→ **How to complete this task**
From the entries that follow, list every line in which the string "peak" appears.

Given entries below:

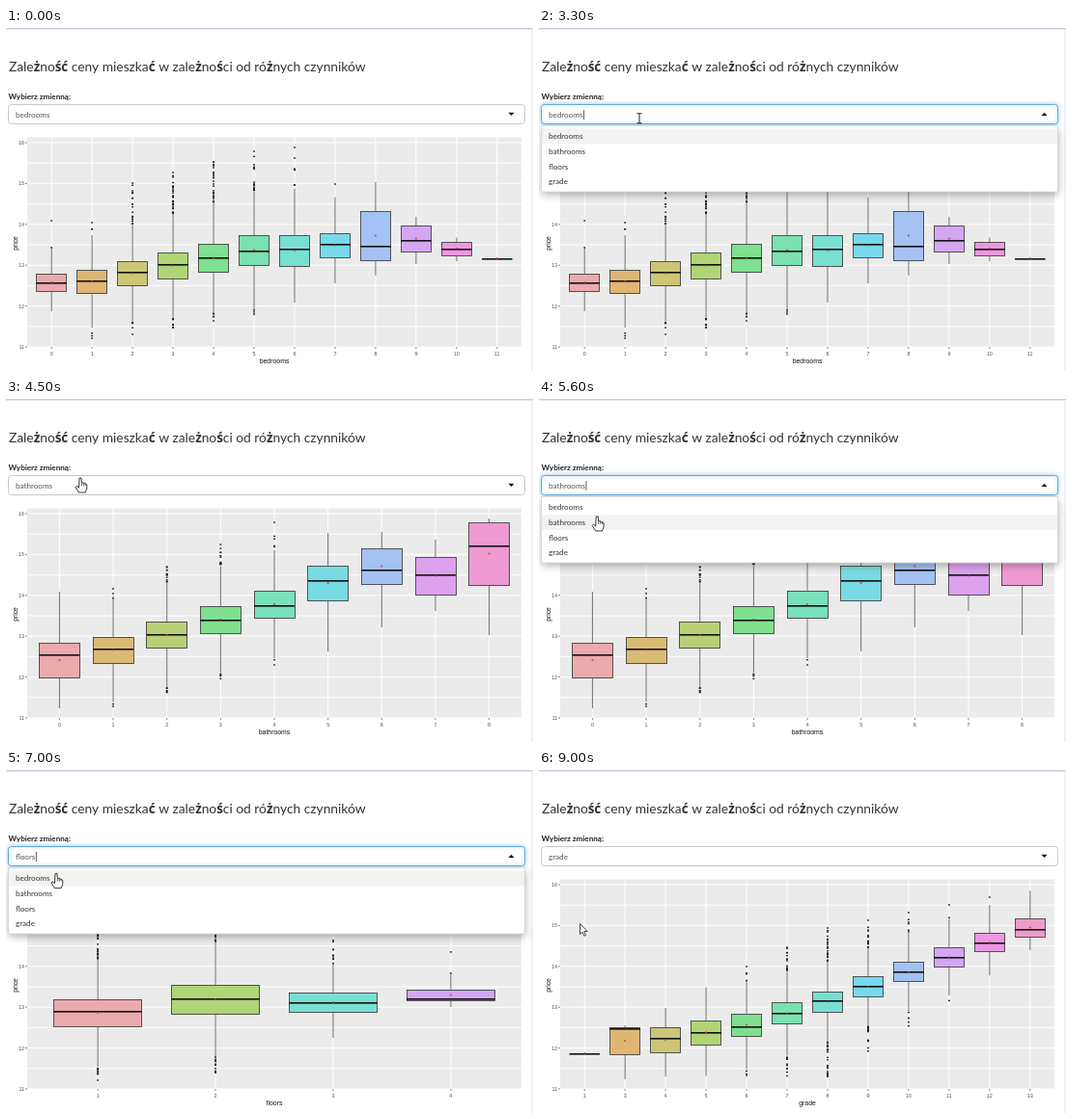
An HTML page with a canvas for the animation above (9.2 s loop, 546x356 px).

```html
<!DOCTYPE html>
<html lang="pl">
<head>
<meta charset="utf-8">
<style>
html, body { margin: 0; width: 100%; height: 100%; overflow: hidden; background: #fff; }
canvas { display: block; }
</style>
</head>
<body>
<canvas id="stage" width="546" height="356"></canvas>
<script>
const ctx = document.getElementById('stage').getContext('2d');
const LOOP = 9200, STEP = 100, REDRAW_DELAY = 300;
const UI = 'Lato, "Open Sans", sans-serif';
const ALT = '"Noto Sans", sans-serif';
const PLOT = '"Liberation Sans", Arial, sans-serif';
const PANEL = { x: 22, y: 113.5, w: 512, h: 217.5 };
const WHEEL = ['#ebaaad', '#dfb673', '#ccc676', '#b0d576', '#7fe08f', '#7ae1b0',
  '#78e0d2', '#78d9ec', '#a4c2f4', '#d4a6f3', '#ee97e2', '#f09bcb'];

// keys: category, highest point, q3, median, q1, lowest point; the rest is interpolated.
// peak and spread say which categories hold the most data, and so the most outliers.
const CHARTS = [
  {
    name: 'bedrooms', labels: [...Array(12).keys()], peak: 3.5, spread: 2,
    keys: [[0, 200, 255, 264, 273, 294], [1, 202, 251, 262, 275, 322],
      [2, 161, 242, 253, 267, 318], [5, 128, 215, 231, 246, 297],
      [6, 124, 215, 229, 247, 285], [7, 162, 213, 224, 238, 265],
      [8, 160, 190, 226, 241, 257], [9, 196, 205, 220, 232, 245],
      [11, 239, 239, 239, 239, 239]]
  },
  {
    name: 'bathrooms', labels: [...Array(9).keys()], peak: 2.3, spread: 1.3,
    keys: [[0, 200, 253, 265, 289, 321], [1, 197, 247, 259, 274, 319],
      [4, 128, 199, 214, 227, 276], [5, 139, 173, 188, 209, 262],
      [6, 138, 155, 177, 192, 237], [7, 146, 164, 182, 203, 220],
      [8, 124, 128, 152, 193, 245]]
  },
  {
    name: 'floors', labels: [1, 2, 3, 4], peak: 0.6, spread: 1.4,
    keys: [[0, 146, 238, 250, 266, 322], [1, 125, 223, 237, 253, 314],
      [2, 163, 231, 241, 251, 278], [3, 160, 228, 237, 239, 246]]
  },
  {
    name: 'grade', labels: [1, ...Array.from({ length: 11 }, (_, i) => i + 3)], peak: 6, spread: 2,
    keys: [[0, 294, 294, 294, 294, 294], [1, 265, 267, 268, 295, 321],
      [2, 247, 267, 278, 293, 318], [4, 204, 253, 266, 276, 317],
      [6, 164, 230, 239, 251, 318], [11, 124, 154, 165, 173, 187]]
  }
];

// when the list opens and when the next variable is picked
const PICKS = [[3200, 3900], [5200, 6000], [6800, 7500]];
const MENU = { x: 2.5, y: 101.5, w: 535, h: 68.5, first: 104.5, row: 15.7 };

// pointer: time, x, y
const PATH = [[1200, 43, 160], [1900, 107, 111], [2700, 107, 111], [3100, 104, 93],
  [3400, 104, 94], [3800, 88, 128], [4500, 77, 82], [5200, 76, 88], [5900, 50, 144],
  [6400, 49, 145], [6800, 54, 90], [7400, 46, 158], [7600, 46, 160], [9000, 43, 160]];

const linear = u => u;
const smooth = u => u * u * (3 - 2 * u);
const snap = v => Math.floor(v) + 0.5;

// values of rows [position, ...values] at a position between them
function sample(rows, pos, ease) {
  const next = rows.findIndex(r => r[0] > pos);
  if (next < 0) return rows[rows.length - 1].slice(1);
  const [p0, ...a] = rows[next - 1], [p1, ...b] = rows[next];
  const u = ease((pos - p0) / (p1 - p0));
  return a.map((v, i) => v + (b[i] - v) * u);
}

function randomFrom(seed) {
  return () => (seed = seed * 16807 % 2147483647) / 2147483647;
}

function fillAt(part) {
  const pos = part * WHEEL.length, i = Math.floor(pos);
  const next = WHEEL[(i + 1) % WHEEL.length];
  return `color-mix(in srgb, ${next} ${Math.round((pos - i) * 100)}%, ${WHEEL[i]})`;
}

function text(str, x, y, font, color, align = 'left') {
  ctx.font = font;
  ctx.fillStyle = color;
  ctx.textAlign = align;
  ctx.fillText(str, x, y);
}

function line(x1, y1, x2, y2, color, width) {
  ctx.strokeStyle = color;
  ctx.lineWidth = width;
  ctx.beginPath();
  ctx.moveTo(x1, y1);
  ctx.lineTo(x2, y2);
  ctx.stroke();
}

function rect(x, y, w, h, color) {
  ctx.fillStyle = color;
  ctx.fillRect(x, y, w, h);
}

function poly(points, x, y, fill, stroke) {
  ctx.beginPath();
  points.forEach(([px, py]) => ctx.lineTo(x + px, y + py));
  ctx.closePath();
  ctx.fillStyle = fill;
  ctx.fill();
  if (!stroke) return;
  ctx.strokeStyle = stroke;
  ctx.lineWidth = 0.9;
  ctx.stroke();
}

function drawHeader() {
  rect(0, 0, 546, 356, '#fff');
  rect(0, 0, 546, 1.5, '#d3c8e0');
  rect(544.5, 2, 1, 354, '#e3e0e8');
  let x = 3;
  for (const run of 'Zależność ceny mieszkać w zależności od różnych czynników'.split(/([śćż]+)/)) {
    const font = /[śćż]/.test(run) ? '600 13.4px ' + ALT : '13.8px ' + UI;
    text(run, x, 45, font, '#333');
    x += ctx.measureText(run).width;
  }
  text('Wybierz zmienną:', 2.5, 74, 'bold 8.1px ' + UI, '#222');
}

function drawAxes(chart, step, first) {
  const { x, y, w, h } = PANEL, bottom = y + h;
  rect(x, y, w, h, '#ebebeb');
  for (let v = 11; v <= 16; v += 0.5) {
    const gy = 331 - (v - 11) * 42.4;
    line(x, gy, x + w, gy, '#fff', 1);
    if (v % 1) continue;
    line(x - 2, gy, x, gy, '#555', 0.7);
    text(v, x - 3, gy + 2, '5.4px ' + PLOT, '#4d4d4d', 'right');
  }
  chart.labels.forEach((label, i) => {
    const cx = first + i * step;
    line(cx, y, cx, bottom, '#fff', 1);
    line(cx, bottom, cx, bottom + 2, '#555', 0.7);
    text(label, cx, 339.5, '5.4px ' + PLOT, '#4d4d4d', 'center');
  });
  text(chart.name, 278, 347.6, '6.9px ' + PLOT, '#111', 'center');
  ctx.save();
  ctx.translate(11.7, 223.5);
  ctx.rotate(-Math.PI / 2);
  text('price', 0, 0, '6.7px ' + PLOT, '#111', 'center');
  ctx.restore();
}

// points from the whisker's end to the extreme, thinning out on the way
function drawOutliers(x, end, extreme, density, random) {
  const gap = extreme - end;
  if (Math.abs(gap) < 4) return;
  const dot = y => rect(x - 0.9, y - 0.7, 1.8, 1.4, '#1a1a1a');
  dot(extreme);
  const count = Math.round(Math.abs(gap) * density * 0.7);
  for (let k = 0; k < count; k++) dot(end + gap * random() ** 1.8);
}

function drawChart(chart) {
  const count = chart.labels.length, step = PANEL.w / (count + 0.2);
  const first = PANEL.x + step * 0.6, w = step * 0.75;
  const random = randomFrom(4711);
  drawAxes(chart, step, first);
  for (let i = 0; i < count; i++) {
    const [high, q3, median, q1, low] = sample(chart.keys, i, linear);
    const cx = first + i * step, x = cx - w / 2;
    const reach = 1.5 * (q1 - q3);
    const top = Math.max(high, q3 - reach), bottom = Math.min(low, q1 + reach);
    const density = Math.exp(-(((i - chart.peak) / chart.spread) ** 2));
    line(cx, top, cx, q3, '#4a4a4a', 0.8);
    line(cx, q1, cx, bottom, '#4a4a4a', 0.8);
    drawOutliers(cx, top, high, density, random);
    drawOutliers(cx, bottom, low, density, random);
    if (q1 > q3) {
      const box = [snap(x), snap(q3), Math.round(w), Math.round(q1 - q3)];
      rect(...box, fillAt(i / count));
      ctx.strokeStyle = '#444';
      ctx.lineWidth = 0.9;
      ctx.strokeRect(...box);
    }
    rect(x, Math.floor(median), w, 1.6, '#111');
    rect(cx - 0.8, (q1 + q3) / 2 - 0.8, 1.6, 1.6, '#d03038');
  }
}

function drawSelect(value, open) {
  ctx.save();
  if (open) {
    ctx.shadowColor = 'rgba(102,175,233,.7)';
    ctx.shadowBlur = 4;
  }
  ctx.beginPath();
  ctx.roundRect(2.5, 79.5, 535, 20, 3);
  ctx.fillStyle = '#fff';
  ctx.fill();
  ctx.strokeStyle = open ? '#66a9dc' : '#c8c8c8';
  ctx.lineWidth = 1;
  ctx.stroke();
  ctx.restore();
  text(value, 10, 92.5, '8.1px ' + UI, '#555');
  if (open) rect(10.5 + ctx.measureText(value).width, 85, 0.8, 10, '#333');
  const tip = open ? -1.6 : 1.6;
  poly([[-3, -tip], [3, -tip], [0, tip]], 523.5, 89.3, '#111');
}

function drawMenu(active) {
  const { x, y, w, h, first, row } = MENU;
  ctx.save();
  ctx.shadowColor = 'rgba(0,0,0,.3)';
  ctx.shadowBlur = 8;
  ctx.shadowOffsetY = 3;
  rect(x, y, w, h, '#fff');
  ctx.restore();
  ctx.strokeStyle = '#d4d4d4';
  ctx.lineWidth = 0.8;
  ctx.strokeRect(x, y, w, h);
  rect(x + 0.5, first + active * row, w - 1, row, '#f3f3f3');
  CHARTS.forEach((c, i) => text(c.name, 10, first + 10.7 + i * row, '8.1px ' + UI, '#333'));
}

function drawArrow(x, y) {
  poly([[0, 0], [0, 11], [2.5, 8.8], [4.3, 12.8], [6, 12], [4.2, 8.2], [7.6, 8]],
    x - 0.5, y - 0.5, '#fff', '#333');
}

function drawBeam(x, y) {
  line(x, y - 4.5, x, y + 4.5, '#222', 1);
  for (const s of [-5, 5]) line(x - 2.5, y + s, x + 2.5, y + s, '#222', 1);
}

function drawHand(x, y) {
  poly([[-1, 0], [1, 0], [1.4, 5], [3.5, 5], [5.2, 5.8], [6.8, 6.8], [6.8, 11],
    [5.2, 15], [-1.5, 15], [-5, 9.5], [-4, 8.3], [-1.5, 10]], x, y, '#fff', '#222');
  for (const dx of [1.4, 3.4, 5.2]) line(x + dx, y + 5.5, x + dx, y + 8, '#222', 0.7);
}

function drawPointer(x, y, open) {
  if (y > 79 && y < 100) (open ? drawBeam : drawHand)(x, y);
  else if (open && y > MENU.first) drawHand(x, y);
  else drawArrow(x, y);
}

function draw(t) {
  const picked = PICKS.filter(([, pick]) => t >= pick).length;
  const shown = PICKS.filter(([, pick]) => t >= pick + REDRAW_DELAY).length;
  const open = PICKS.some(([from, pick]) => t >= from && t < pick);
  const pointer = t < PATH[0][0] ? null : sample(PATH, t, smooth);
  drawHeader();
  drawChart(CHARTS[shown]);
  drawSelect(CHARTS[picked].name, open);
  if (open) {
    const over = Math.floor((pointer[1] - MENU.first) / MENU.row);
    drawMenu(CHARTS[over] ? over : picked);
  }
  if (pointer) drawPointer(...pointer, open);
}

const start = performance.now();
function tick() {
  const t = (performance.now() - start) % LOOP;
  draw(Math.min(Math.floor(t / STEP) * STEP, LOOP - 2 * STEP));
  requestAnimationFrame(tick);
}
tick();
</script>
</body>
</html>
```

End of Given entries.

→ **Result for this exercise**
// peak and spread say which categories hold the most data, and so the most outliers.
    name: 'bedrooms', labels: [...Array(12).keys()], peak: 3.5, spread: 2,
    name: 'bathrooms', labels: [...Array(9).keys()], peak: 2.3, spread: 1.3,
    name: 'floors', labels: [1, 2, 3, 4], peak: 0.6, spread: 1.4,
    name: 'grade', labels: [1, ...Array.from({ length: 11 }, (_, i) => i + 3)], peak: 6, spread: 2,
    const density = Math.exp(-(((i - chart.peak) / chart.spread) ** 2));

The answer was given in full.